- [PROBLEM]
Present the count of lines in the entries below that hold "dollar", and present nothing else.

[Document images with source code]
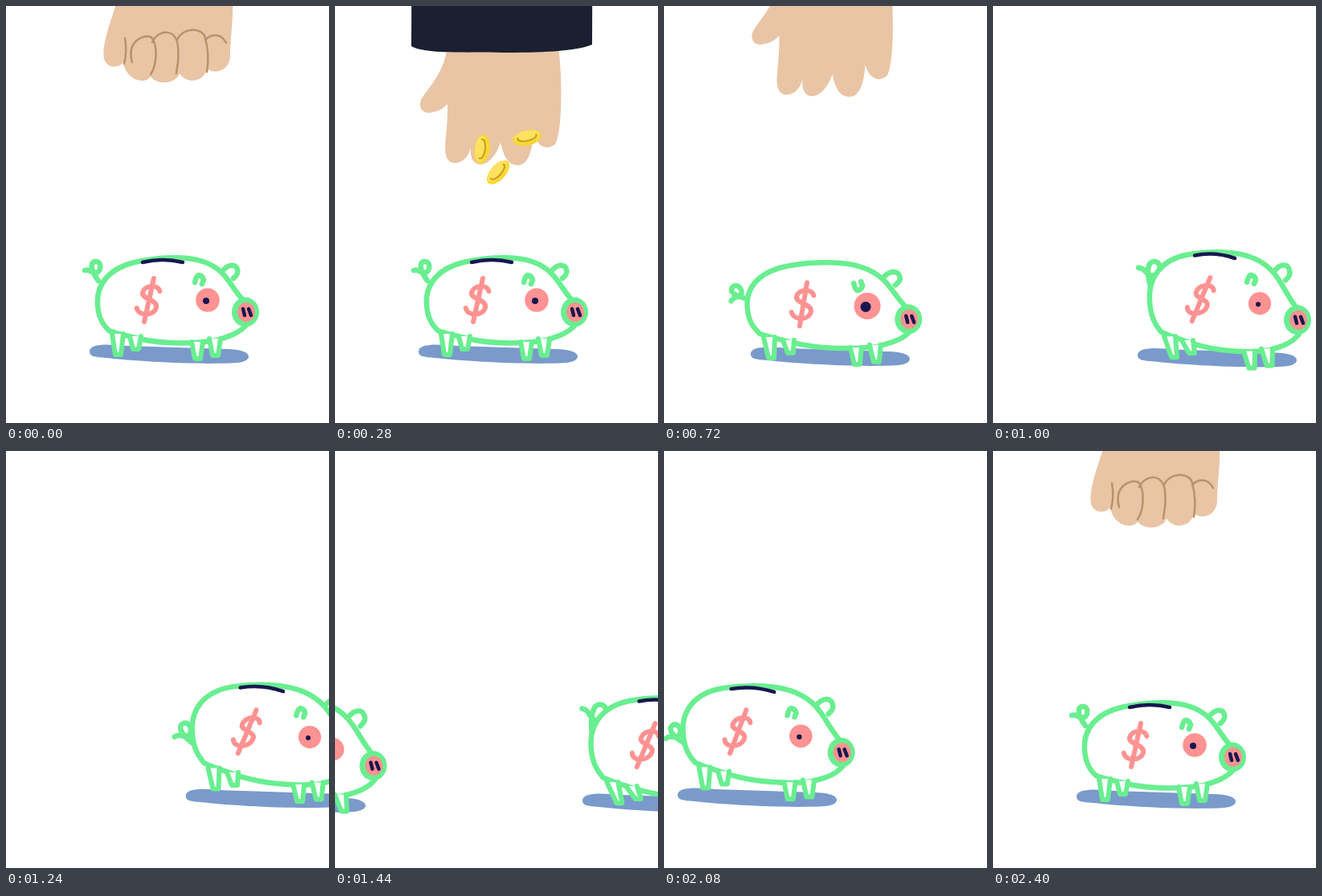
These frames come from a looping animation (402 px wide and 519 px high, 2480 ms). An HTML page with a canvas:

```html
<!DOCTYPE html>
<html lang="en">
<head>
<meta charset="utf-8">
<title>Piggy bank</title>
<style>
html, body { margin: 0; width: 100%; height: 100%; overflow: hidden; background: #fff; }
canvas { display: block; width: 402px; height: 519px; }
</style>
</head>
<body>
<canvas id="stage" width="402" height="519"></canvas>
<script>
const ctx = document.getElementById('stage').getContext('2d');
const LOOP = 2480, STEP = 40, GAP = 468;
const GREEN = '#69ee90', PINK = '#ff9292', NAVY = '#17174f', WHITE = '#fff',
      BLUE = '#7a9acb', SKIN = '#e9c5a5', CREASE = '#b8926b', CLOTH = '#1a2030';

const shapes = {
  body: 'M114 372C112 345 130 326 160 319C190 312 225 311 245 318C275 328 278 348 295 366L300 396C290 408 275 412 262 416C240 420 200 422 165 414C150 410 138 408 128 404C118 394 115 385 114 372Z',
  ear: 'M271 328C278 321 286 321 288 328Q290 333 283 339',
  slot: 'M170 319Q195 313 220 319',
  shadow: 'M104 430C104 419 130 421 152 423L275 427C308 427 309 442 288 444C240 447 160 442 125 438C110 437 104 436 104 430Z',
  tail: 'M0 0C-6 -8 -13 -22 -4 -24C5 -25 4 -10 -4 -10C-10 -10 -10 -15 -17 -13',
  brow: 'M-5 3Q-3 -6 0 -6Q5 -5 6 0L4 5',
  dollar: 'M11 -11C7 -20 -9 -19 -10 -10C-11 -1 11 -1 11 9C11 20 -8 21 -13 10M0 -27L0 27',
  nostrils: 'M-3 -4L-1 4M4 -4L7 4',
  hand: 'M140 50C136 80 122 95 110 112C100 126 110 136 122 132C132 130 136 126 140 122C141 150 135 175 138 185C140 200 162 200 169 177C166 204 194 206 206 170C210 186 214 198 228 198C240 198 246 180 247 158C252 176 264 180 274 172C282 160 284 100 278 50Z',
  fist: 'M139 -8C128 25 119 50 122 66C126 78 140 78 146 70C150 95 175 97 180 88C190 100 212 96 216 84C224 97 246 96 250 78C260 86 280 80 279 60C279 40 283 20 282 -8Z',
  knuckles: 'M148 40Q151 56 147 72M157 70C150 45 170 34 181 39C190 50 187 75 180 85M182 45C190 28 212 28 214 50C216 70 212 78 212 84M213 42C220 26 245 26 248 40C252 55 252 70 250 82M248 42C256 34 268 34 274 46',
  sleeve: 'M96 -220L95 50C112 60 160 57 210 58C250 58 300 57 320 48L321 -220Z'
};
for (const k in shapes) shapes[k] = new Path2D(shapes[k]);

// Every pose is the standing pig, deformed.
const stand = { sx: 1, sy: 1, dx: 0, dy: 0, tilt: 0, swing: 0, slant: 0.22,
  drop: 0, curl: 0, tail: 1, pupil: 4, brow: 1, slot: 4.5 };
const squash = { ...stand, sx: 1.09, dx: -6, dy: 6, tilt: 0.03, swing: 2, slant: 0.17,
  drop: 19, curl: -45, pupil: 6.5, brow: -1, slot: 0 };
const lean = { ...stand, sy: 1.15, dx: 5, dy: 1, tilt: 0.07, swing: 5, slant: 0.42,
  drop: 16, curl: 20, tail: 1.3, pupil: 3 };
const land = { ...lean, sx: 1.07, dx: 7, dy: 2, swing: 8, curl: 30, tail: 1.5 };
const leap = { ...land, sx: 1.09, dx: 4, dy: -13, tilt: 0.1, swing: 1, drop: 59, curl: -30, tail: 1.1 };

const poseKeys = [[0, stand], [600, stand], [680, squash], [760, squash], [1000, lean], [1120, lean],
  [1280, leap], [1440, land], [1600, land], [1800, leap], [2000, leap], [2360, stand], [LOOP, stand]];
const walkKeys = [[0, 0], [705, 0], [1000, 76], [1160, 86], [1440, 204], [1800, 294], [2360, GAP], [LOOP, GAP]];

const mix = (a, b, u) => a + (b - a) * u;
const part = (t, a, b) => Math.max(0, Math.min(1, (t - a) / (b - a)));

function span(keys, t) {
  const i = keys.findIndex(k => k[0] > t);
  const [t0, a] = keys[i - 1], [t1, b] = keys[i];
  return [a, b, part(t, t0, t1)];
}

function poseAt(t) {
  const [a, b, u] = span(poseKeys, t), pose = {};
  for (const k in a) pose[k] = mix(a[k], b[k], u);
  return pose;
}

const hop = (t, a, b, height) => -height * Math.sin(Math.PI * part(t, a, b));

function reach(t) {
  if (t >= 2320) return mix(-215, -58, part(t, 2320, 2400));
  return -58 * (1 - part(t, 60, 240)) - 215 * part(t, 500, 850) ** 2;
}

function paint(path, fill, stroke, width) {
  if (fill) { ctx.fillStyle = fill; ctx.fill(path); }
  if (stroke) { ctx.strokeStyle = stroke; ctx.lineWidth = width; ctx.stroke(path); }
}

// Bends the outline only, so that line weights stay even.
function warp(path, matrix) {
  const out = new Path2D();
  out.addPath(path, matrix);
  return out;
}

function oval(x, y, rx, ry, fill) {
  const path = new Path2D();
  path.ellipse(x, y, rx, ry, 0, 0, 7);
  paint(path, fill);
}

function leg({ x, y }, length, swing) {
  const path = new Path2D();
  path.moveTo(x - 7, y - 3);
  path.lineTo(x - 3 + swing, y + length);
  path.lineTo(x + 4 + swing, y + length);
  path.lineTo(x + 7, y - 3);
  paint(path, WHITE, GREEN, 6);
}

function pig(p, x, y) {
  const m = new DOMMatrix([p.sx, p.tilt, 0, p.sy,
    205 * (1 - p.sx) + p.dx, 366 * (1 - p.sy) + p.dy - 205 * p.tilt]);
  const at = (x, y) => m.transformPoint({ x, y });
  const place = (x, y) => { const q = at(x, y); return new DOMMatrix().translate(q.x, q.y); };

  ctx.save();
  ctx.translate(x, 0);
  paint(warp(shapes.shadow, new DOMMatrix().translate(0, (at(205, 419).y - 419) / 2)), BLUE);
  ctx.translate(0, y);

  const tail = place(115, 342).translate(0, p.drop).rotate(p.curl).scale(p.tail);
  paint(warp(shapes.tail, tail), null, GREEN, 6.5);
  paint(warp(shapes.ear, m), WHITE, GREEN, 6.5);
  paint(warp(shapes.body, m), WHITE, GREEN, 6.5);
  leg(at(139, 411), 23, p.swing);
  leg(at(161, 414), 13, p.swing);
  leg(at(238, 421), 18, p.swing / 2);
  leg(at(260, 417), 18, p.swing / 2);
  paint(warp(shapes.brow, place(240, 341).scale(1, p.brow)), null, GREEN, 6.5);

  const eye = at(251, 366), r = 12 + 0.7 * p.pupil;
  oval(eye.x, eye.y, r, r, PINK);
  oval(eye.x - 2, eye.y + 1, p.pupil, p.pupil, NAVY);

  const snout = at(298, 381);
  oval(snout.x, snout.y, 17, 18.5, GREEN);
  oval(snout.x + 1, snout.y, 11, 12, PINK);
  paint(warp(shapes.nostrils, place(298, 381)), null, NAVY, 4.5);

  const slant = new DOMMatrix([1, 0, -p.slant, 1, 0, 0]);
  paint(warp(shapes.dollar, place(178, 366).multiply(slant)), null, PINK, 6);
  if (p.slot > 0.5) paint(warp(shapes.slot, m), null, NAVY, p.slot);
  ctx.restore();
}

function hand(t) {
  const y = reach(t);
  ctx.save();
  ctx.translate(0, y);
  if (t < 200 || t >= 2320) {
    ctx.translate(0, 58);
    paint(shapes.fist, SKIN);
    paint(shapes.knuckles, null, CREASE, 2.5);
    ctx.translate(0, -58);
  } else {
    ctx.translate(-0.04 * y, 0);
    paint(shapes.hand, SKIN);
  }
  paint(shapes.sleeve, CLOTH);
  ctx.restore();
}

function coin(x, y, tilt) {
  ctx.save();
  ctx.translate(x, y);
  ctx.rotate(tilt * Math.PI / 180);
  oval(0, 0, 9.5, 18, '#fbd72c');
  oval(-1.5, 0, 7.5, 16, '#ffe160');
  const rim = new Path2D();
  rim.ellipse(-1, 0, 5, 12, 0, -1.7, 1.7);
  paint(rim, null, '#c9a112', 2.2);
  ctx.restore();
}

function coins(t) {
  const d = t - 280, u = part(d, 0, 240);
  if (d < -80 || d > 320) return;
  const fall = 0.3 * d + 0.0012 * d * d;
  ctx.save();
  ctx.beginPath();
  ctx.rect(0, 0, 402, 317);
  ctx.clip();
  for (const [x, y, tilt] of [[183, 178, 8], [239, 164, 78], [203, 207, 42]])
    coin(mix(x, 195, u), y + fall, mix(tilt, 20, u));
  ctx.restore();
}

function draw(now) {
  const t = Math.floor(now % LOOP / STEP) * STEP;
  ctx.fillStyle = WHITE;
  ctx.fillRect(0, 0, 402, 519);
  ctx.lineCap = ctx.lineJoin = 'round';
  const pose = poseAt(t), x = mix(...span(walkKeys, t));
  const y = hop(t, 1160, 1440, 6) + hop(t, 1800, 2120, 12);
  pig(pose, x - GAP, y);
  pig(pose, x, y);
  hand(t);
  coins(t);
}

const start = performance.now();
function tick() {
  draw(performance.now() - start);
  requestAnimationFrame(tick);
}
tick();
</script>
</body>
</html>
```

- [TASK SOLUTION]
2